[[ DATA UNDER STUDY open ]]

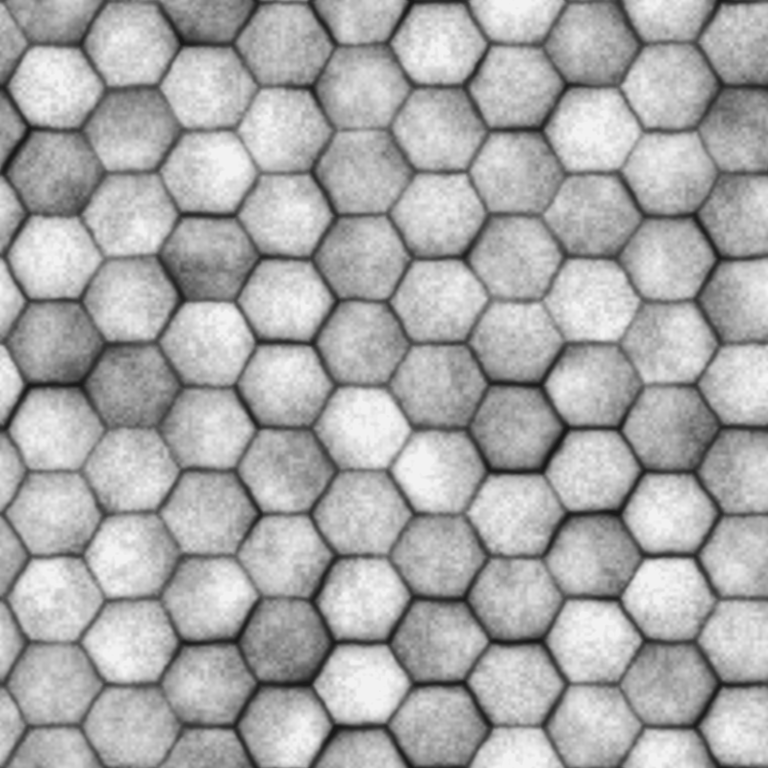
A Shadertoy shader for this texture:

```glsl
// Weathered grey hexagonal paving, 10 columns by 9 rows, with sooty uneven joints.

const vec2 CELLS = vec2(10.0, 9.0);          // columns and rows per canvas
const vec2 ORIGIN = vec2(0.0716, -0.002);    // centre of the first hexagon
const vec2 HALF_STEP = vec2(0.8660254, 0.5); // column step and half row step
const vec2 ID_PERIOD = vec2(10.0, 18.0);     // cell ids count half rows
const float BLUR = 0.05;                     // softness between stones

float hash(vec2 p, float seed) {
    vec3 q = fract(vec3(p.xyx + seed * 7.31) * vec3(0.1031, 0.1030, 0.0973));
    q += dot(q, q.yzx + 33.33);
    return fract((q.x + q.y) * q.z);
}

// Wraps whole numbers; the half keeps the division clear of rounding
vec2 wrap(vec2 i, vec2 period) {
    return i - period * floor((i + 0.5) / period);
}

// Value noise that wraps over the canvas
float noise(vec2 uv, float period, float seed) {
    vec2 p = uv * period;
    vec2 i = floor(p);
    vec2 f = p - i;
    f = f * f * (3.0 - 2.0 * f);
    vec2 a = wrap(i, vec2(period));
    vec2 b = wrap(i + 1.0, vec2(period));
    return mix(mix(hash(a, seed), hash(vec2(b.x, a.y), seed), f.x),
               mix(hash(vec2(a.x, b.y), seed), hash(b, seed), f.x), f.y);
}

float fbm(vec2 uv, float period, float seed) {
    float sum = 0.0;
    float weight = 0.5;
    for (int i = 0; i < 4; i++) {
        sum += weight * noise(uv, period, seed + float(i));
        period *= 2.0;
        weight *= 0.5;
    }
    return sum / 0.9375;
}

// Direction to neighbour k of a hexagon
vec2 sideDir(int k) {
    float angle = radians(30.0 + 60.0 * float(k));
    return vec2(cos(angle), sin(angle));
}

// Nearest hexagon: offset from its centre in xy, integer id in zw
vec4 hexCell(vec2 p) {
    vec2 size = 2.0 * HALF_STEP;
    vec2 evenId = round(p / size) * 2.0;
    vec2 oddId = floor(p / size) * 2.0 + 1.0;
    vec2 evenPos = p - evenId * HALF_STEP;
    vec2 oddPos = p - oddId * HALF_STEP;
    return dot(evenPos, evenPos) < dot(oddPos, oddPos)
        ? vec4(evenPos, evenId) : vec4(oddPos, oddId);
}

// Brightness of one stone: own tone, tilted light and stains
float stoneTone(vec2 local, vec2 id, float stain) {
    float tone = mix(0.57, 0.93, 0.6 * hash(id, 1.0) + 0.4 * hash(id, 5.0));
    float angle = 6.2831853 * hash(id, 2.0);
    tone += 0.3 * dot(local, vec2(cos(angle), sin(angle))) * hash(id, 3.0);
    tone += 0.07 - 0.25 * dot(local, local);
    return tone + (stain - 0.5) * mix(0.5, 0.25, hash(id, 1.0));
}

// Light left by the six joints; every joint has its own darkness
float jointLight(vec2 local, vec2 id, float grime) {
    float light = 1.0;
    float line = 0.0;
    for (int k = 0; k < 6; k++) {
        vec2 dir = sideDir(k);
        float dist = 0.5 - dot(local, dir);
        vec2 edgeId = wrap(2.0 * id + round(dir / HALF_STEP), 2.0 * ID_PERIOD);
        float dark = hash(edgeId, 11.0);
        float side = hash(wrap(id, ID_PERIOD), 20.0 + float(k));

        // Broad soot creeping onto the stone
        float soot = (0.06 + 0.2 * dark + 0.24 * side * side) * (0.5 + grime);
        light *= 1.0 - soot * exp(-max(dist, 0.0) / 0.09);

        // Narrow joint
        float width = mix(0.036, 0.05, dark);
        float strength = mix(0.28, 0.58, dark) * (0.65 + 0.6 * grime);
        line = max(line, strength * exp(-dist * dist / (width * width)));
    }
    return light * (1.0 - line);
}

float stone(vec2 local, vec2 id, float stain, float grime) {
    return stoneTone(local, wrap(id, ID_PERIOD), stain) * jointLight(local, id, grime);
}

void mainImage(out vec4 fragColor, in vec2 fragCoord) {
    vec2 uv = fragCoord / iResolution.xy;

    // Slightly wavering joints
    vec2 waver = vec2(fbm(uv, 24.0, 31.0), fbm(uv, 24.0, 41.0)) - 0.5;
    vec2 p = (uv - ORIGIN) * CELLS * vec2(HALF_STEP.x, 1.0) + 0.08 * waver;
    vec4 cell = hexCell(p);
    float stain = fbm(uv, 20.0, 4.0);
    float grime = smoothstep(0.2, 0.8, fbm(uv, 12.0, 51.0));

    // Each stone fades into its neighbours across the joint
    float tone = stone(cell.xy, cell.zw, stain, grime);
    float total = 1.0;
    for (int k = 0; k < 6; k++) {
        vec2 dir = sideDir(k);
        float share = 1.0 - smoothstep(-BLUR, BLUR, 0.5 - dot(cell.xy, dir));
        if (share <= 0.0) continue;
        float weight = share / (1.0 - share);
        tone += weight * stone(cell.xy - dir, cell.zw + round(dir / HALF_STEP), stain, grime);
        total += weight;
    }
    tone /= total;

    // Fine mottled grain, rougher on stained stone
    float grain = noise(uv, 190.0, 61.0) + 0.8 * noise(uv, 100.0, 62.0) - 0.9;
    tone += grain * mix(0.17, 0.06, stain) * smoothstep(0.1, 0.5, tone);
    fragColor = vec4(vec3(clamp(tone, 0.1, 0.95)), 1.0);
}
```
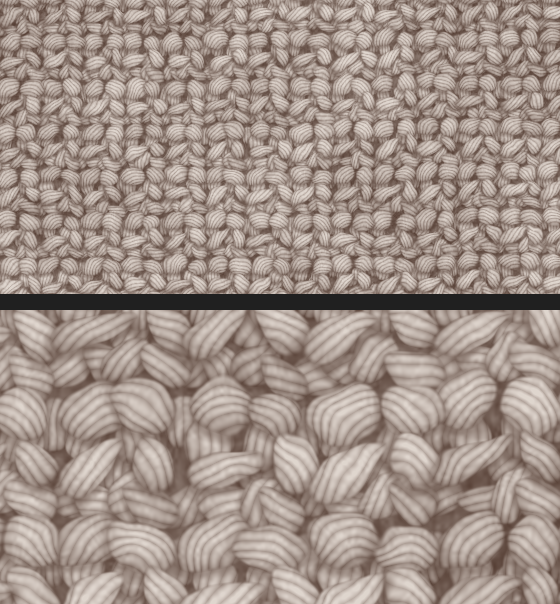
Top: the whole. Bottom: its middle third, enlarged.
This texture is drawn by a Shadertoy shader. Its source:

```glsl
// Textured crochet fabric in beige yarn: puffs, slanted leaves and twisted links
// repeat on a grid. Every stitch is a jittered, rounded ellipse with plied strands,
// painted back to front with a soft contact shadow under it.

const vec2 REPEATS = vec2(13.4, 6.6);       // across, down
const vec2 PHASE = vec2(0.06, -0.014);
const float ROW_RISE = 0.008;               // slope of the rows to the right
const vec3 SHADOW_BROWN = vec3(0.34, 0.25, 0.21);
const vec3 PALE_BEIGE = vec3(0.85, 0.81, 0.78);
const float STRAND_PITCH = 0.078;
const int STITCHES = 12;

// Centre and half size of each stitch, in units of one repeat
const vec4 SHAPE[STITCHES] = vec4[STITCHES](
    vec4(0.01, 0.52, 0.19, 0.17), vec4(0.57, 0.25, 0.19, 0.16),   // fillers
    vec4(0.08, 0.99, 0.21, 0.15), vec4(0.34, 0.95, 0.22, 0.14),   // links
    vec4(0.59, 1.00, 0.21, 0.15), vec4(0.83, 0.95, 0.22, 0.14),
    vec4(0.22, 0.43, 0.18, 0.16), vec4(0.68, 0.43, 0.18, 0.17),   // knots
    vec4(0.27, 0.67, 0.28, 0.20), vec4(0.76, 0.64, 0.24, 0.19),   // puffs
    vec4(0.85, 0.28, 0.22, 0.15), vec4(0.33, 0.23, 0.32, 0.135)); // leaves

// Turn of the stitch, slant of its strands, bend of its strands, taper
const vec4 STYLE[STITCHES] = vec4[STITCHES](
    vec4(1.1, 0.3, 0.6, 0.1), vec4(0.8, 0.2, 0.5, 0.1),
    vec4(0.55, 0.25, 0.4, 0.1), vec4(-0.45, 0.3, 0.5, 0.2),
    vec4(0.65, 0.2, 0.4, 0.1), vec4(-0.6, 0.25, 0.5, 0.2),
    vec4(1.2, 0.2, 0.8, 0.0), vec4(1.5, -0.2, 0.8, 0.0),
    vec4(0.15, 0.45, 1.8, 0.1), vec4(-0.2, -0.35, 1.6, 0.0),
    vec4(-1.0, 0.2, 0.7, 0.25), vec4(0.42, 0.22, 0.5, -0.35));

float hash(vec2 p) {
    vec3 q = fract(vec3(p.xyx) * 0.1031);
    q += dot(q, q.yzx + 33.33);
    return fract((q.x + q.y) * q.z);
}

vec2 hash2(vec2 p) {
    return vec2(hash(p), hash(p + 47.3));
}

float noise(vec2 p) {
    vec2 i = floor(p), f = fract(p);
    f = f * f * (3.0 - 2.0 * f);
    return mix(mix(hash(i), hash(i + vec2(1, 0)), f.x),
               mix(hash(i + vec2(0, 1)), hash(i + vec2(1, 1)), f.x), f.y);
}

// Smooth random shift, centred on zero
vec2 wobble(vec2 p) {
    return vec2(noise(p), noise(p + 31.0)) - 0.5;
}

vec2 rotate(vec2 p, float angle) {
    float c = cos(angle), s = sin(angle);
    return vec2(c * p.x + s * p.y, c * p.y - s * p.x);
}

// Distance from the stitch centre, 1 at its rim
float rimDistance(vec2 q, vec2 halfSize, float taper) {
    vec2 e = q / halfSize;
    e.y /= 1.0 + taper * clamp(e.x, -1.2, 1.2);
    return length(e);
}

// Rounded strands laid side by side, 0 in the grooves
float strands(vec2 q, float slant, float bend, float phase) {
    vec2 r = rotate(q, slant);
    float across = (r.y + bend * r.x * r.x) / STRAND_PITCH + phase;
    return abs(sin(3.14159 * across));
}

// Paints one stitch over the tone beneath it; p is relative to the stitch centre
float paintStitch(float tone, vec2 p, vec2 size, vec4 style, vec2 seed, float depth, float pixel) {
    vec2 vary = hash2(seed + 11.7) - 0.5;
    vec2 offset = p - (hash2(seed) - 0.5) * vec2(0.12, 0.07);
    vec2 halfSize = size * (1.04 + 0.26 * vary);
    float turn = style.x + 0.6 * (hash(seed + 5.1) - 0.5);

    // Contact shadow falls slightly downwards
    float below = rimDistance(rotate(offset + vec2(0.0, 0.035), turn), halfSize, style.w);
    tone *= 1.0 - 0.48 * (1.0 - smoothstep(0.85, 1.35, below));

    // Domed body, lit from above, with strand grooves
    vec2 q = rotate(offset, turn);
    float d = rimDistance(q, halfSize, style.w);
    float dome = sqrt(max(1.0 - d * d, 0.0));
    float light = clamp(offset.y / max(size.x, size.y), -1.0, 1.0);
    float ply = strands(q, style.y + 0.6 * vary.x, style.z, hash(seed + 2.9));
    float body = 0.33 + 0.49 * dome + 0.15 * light + 0.32 * (ply - 0.62) + 0.14 * vary.y;
    float soft = 0.08 + pixel / min(halfSize.x, halfSize.y);
    return mix(tone, body - depth, 1.0 - smoothstep(1.0 - soft, 1.0 + soft * 0.5, d));
}

void mainImage(out vec4 fragColor, in vec2 fragCoord) {
    vec2 uv = fragCoord / iResolution.xy;
    vec2 p = uv * REPEATS + PHASE;
    p.y -= ROW_RISE * (p.x - 0.5 * REPEATS.x);
    float pixel = REPEATS.y / iResolution.y;

    // Unevenness of the hand-made rows, then of the yarn outlines
    p += 0.13 * wobble(p * 0.7) + 0.07 * wobble(p * 5.0);

    // Dark backing, then the nearest stitch of each kind in layer order
    float tone = 0.04 + 0.3 * noise(p * 11.0);
    for (int k = 0; k < STITCHES; k++) {
        float depth = 0.14 * (1.0 - float(k) / float(STITCHES - 1));
        vec2 id = floor(p - SHAPE[k].xy + 0.5);
        vec2 seed = id + 20.0 + float(k) * vec2(17.0, 29.0);
        tone = paintStitch(tone, p - id - SHAPE[k].xy, SHAPE[k].zw, STYLE[k], seed, depth, pixel);
    }

    // Yarn fuzz and broad shading
    tone += 0.14 * (noise(p * 30.0) - 0.5) + 0.12 * (noise(p * 0.45 + 8.0) - 0.5);
    vec3 colour = mix(SHADOW_BROWN, PALE_BEIGE, clamp(tone + 0.06, 0.0, 1.05));
    fragColor = vec4(colour, 1.0);
}
```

[[ DATA UNDER STUDY closed ]]

_WHAT TO PRODUCE:_ Some lines in the data above may hold the word "noise". Say how many, with no other words.

_OUTPUT FOR THIS TASK:_ 8